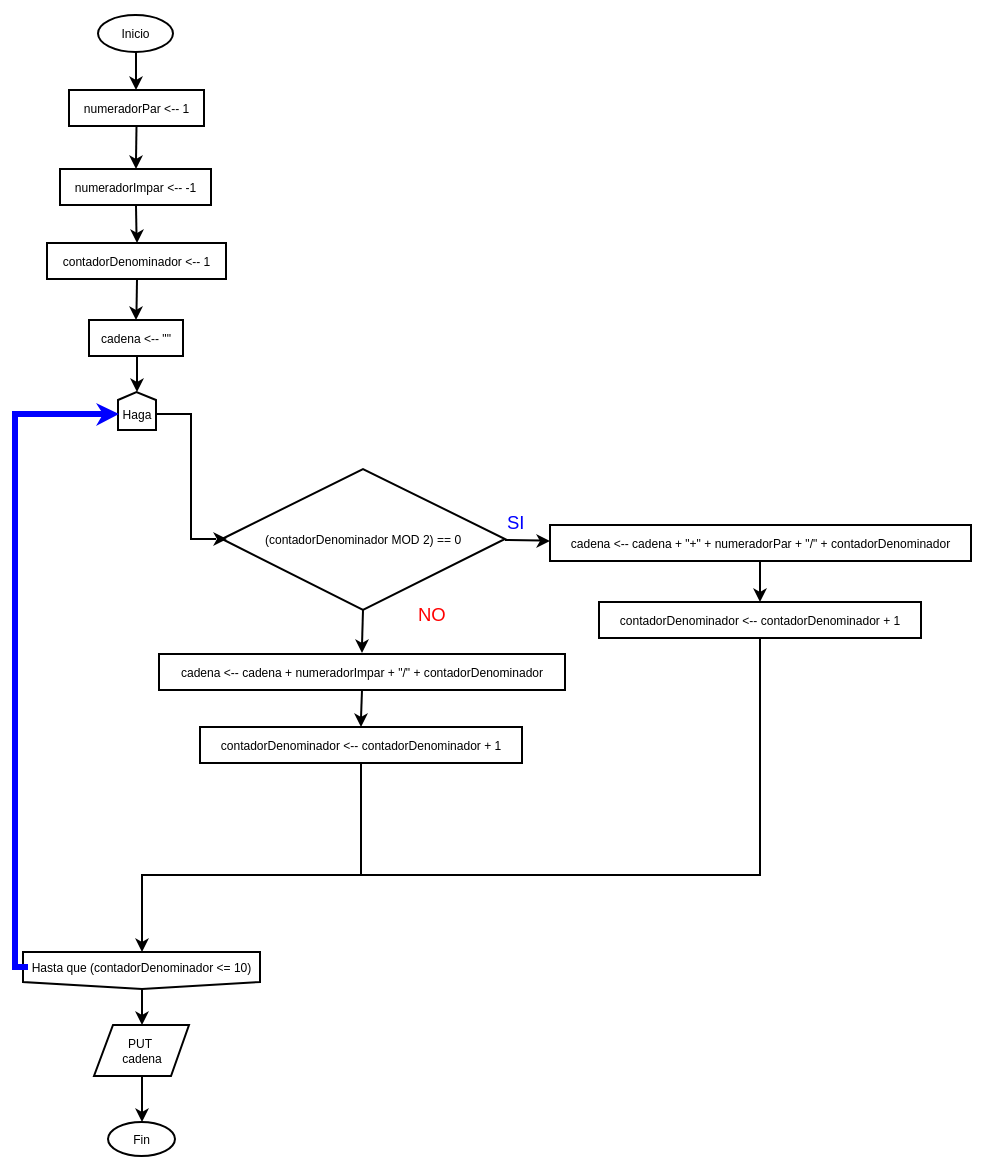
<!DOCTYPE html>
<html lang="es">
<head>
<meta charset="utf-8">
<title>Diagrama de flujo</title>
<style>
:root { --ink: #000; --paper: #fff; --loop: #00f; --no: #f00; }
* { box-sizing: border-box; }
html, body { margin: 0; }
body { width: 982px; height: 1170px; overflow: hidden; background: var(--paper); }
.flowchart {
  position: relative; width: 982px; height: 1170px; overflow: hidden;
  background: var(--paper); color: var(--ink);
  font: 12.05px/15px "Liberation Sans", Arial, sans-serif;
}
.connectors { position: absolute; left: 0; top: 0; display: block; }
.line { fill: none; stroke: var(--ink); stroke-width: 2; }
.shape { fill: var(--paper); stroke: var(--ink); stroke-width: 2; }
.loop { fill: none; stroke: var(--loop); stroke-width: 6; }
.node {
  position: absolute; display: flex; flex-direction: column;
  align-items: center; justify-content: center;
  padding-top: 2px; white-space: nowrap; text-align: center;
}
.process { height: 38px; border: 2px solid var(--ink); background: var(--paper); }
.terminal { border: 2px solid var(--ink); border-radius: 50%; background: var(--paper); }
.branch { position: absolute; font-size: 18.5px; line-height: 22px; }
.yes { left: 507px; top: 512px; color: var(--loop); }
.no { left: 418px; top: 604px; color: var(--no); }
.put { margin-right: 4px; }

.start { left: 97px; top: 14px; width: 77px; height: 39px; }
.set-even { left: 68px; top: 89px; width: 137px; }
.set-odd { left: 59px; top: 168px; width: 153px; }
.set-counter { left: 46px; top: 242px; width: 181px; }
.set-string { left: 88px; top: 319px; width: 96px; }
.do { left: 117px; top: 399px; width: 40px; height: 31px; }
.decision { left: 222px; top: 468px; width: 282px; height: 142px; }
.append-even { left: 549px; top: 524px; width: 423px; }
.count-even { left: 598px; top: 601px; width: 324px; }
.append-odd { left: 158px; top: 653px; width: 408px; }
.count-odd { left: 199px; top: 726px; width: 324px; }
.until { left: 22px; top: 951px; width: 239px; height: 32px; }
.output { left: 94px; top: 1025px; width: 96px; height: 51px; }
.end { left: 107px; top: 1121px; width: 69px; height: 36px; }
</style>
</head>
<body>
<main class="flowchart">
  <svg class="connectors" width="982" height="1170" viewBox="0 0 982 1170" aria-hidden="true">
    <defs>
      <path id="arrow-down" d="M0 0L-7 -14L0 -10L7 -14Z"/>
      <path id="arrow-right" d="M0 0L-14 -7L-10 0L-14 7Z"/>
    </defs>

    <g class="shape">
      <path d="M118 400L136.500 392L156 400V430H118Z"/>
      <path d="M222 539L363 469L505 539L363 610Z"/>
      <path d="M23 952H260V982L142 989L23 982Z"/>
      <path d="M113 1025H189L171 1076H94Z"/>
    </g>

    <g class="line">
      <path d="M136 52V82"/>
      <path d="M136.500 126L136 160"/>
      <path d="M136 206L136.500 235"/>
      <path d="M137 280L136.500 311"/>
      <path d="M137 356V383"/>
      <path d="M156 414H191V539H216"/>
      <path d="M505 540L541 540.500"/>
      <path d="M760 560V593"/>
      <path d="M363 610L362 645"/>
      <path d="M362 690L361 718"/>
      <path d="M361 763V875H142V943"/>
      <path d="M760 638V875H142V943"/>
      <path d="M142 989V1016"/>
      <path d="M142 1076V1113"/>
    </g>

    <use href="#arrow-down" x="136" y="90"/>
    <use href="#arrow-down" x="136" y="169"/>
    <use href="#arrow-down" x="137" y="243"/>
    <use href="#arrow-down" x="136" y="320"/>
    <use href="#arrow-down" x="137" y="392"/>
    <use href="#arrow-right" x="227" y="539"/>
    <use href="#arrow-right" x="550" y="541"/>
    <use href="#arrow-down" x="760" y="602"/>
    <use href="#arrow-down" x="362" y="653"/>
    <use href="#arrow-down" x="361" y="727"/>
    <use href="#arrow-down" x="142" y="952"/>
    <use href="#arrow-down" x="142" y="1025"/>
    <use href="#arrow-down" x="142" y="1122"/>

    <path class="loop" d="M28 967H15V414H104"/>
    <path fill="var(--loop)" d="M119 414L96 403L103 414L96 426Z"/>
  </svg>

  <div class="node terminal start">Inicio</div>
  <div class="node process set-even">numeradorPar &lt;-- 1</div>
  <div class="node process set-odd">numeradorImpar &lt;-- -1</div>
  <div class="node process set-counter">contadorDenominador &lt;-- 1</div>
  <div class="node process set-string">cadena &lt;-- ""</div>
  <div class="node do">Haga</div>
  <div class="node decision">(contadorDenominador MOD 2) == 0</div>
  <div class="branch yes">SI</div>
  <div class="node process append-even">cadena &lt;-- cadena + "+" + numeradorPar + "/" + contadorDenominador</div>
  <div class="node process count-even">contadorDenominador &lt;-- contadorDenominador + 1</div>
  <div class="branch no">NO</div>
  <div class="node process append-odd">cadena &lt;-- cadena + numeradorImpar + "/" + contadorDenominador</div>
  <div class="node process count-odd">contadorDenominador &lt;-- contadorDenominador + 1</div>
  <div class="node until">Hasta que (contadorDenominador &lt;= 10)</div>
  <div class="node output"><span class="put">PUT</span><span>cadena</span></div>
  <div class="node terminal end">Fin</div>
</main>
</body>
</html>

▶ [What the exercise asks]: Search term "loop": return each line of the data that contains it.

▶ [Answer to the exercise]:
:root { --ink: #000; --paper: #fff; --loop: #00f; --no: #f00; }
.loop { fill: none; stroke: var(--loop); stroke-width: 6; }
.yes { left: 507px; top: 512px; color: var(--loop); }
    <path class="loop" d="M28 967H15V414H104"/>
    <path fill="var(--loop)" d="M119 414L96 403L103 414L96 426Z"/>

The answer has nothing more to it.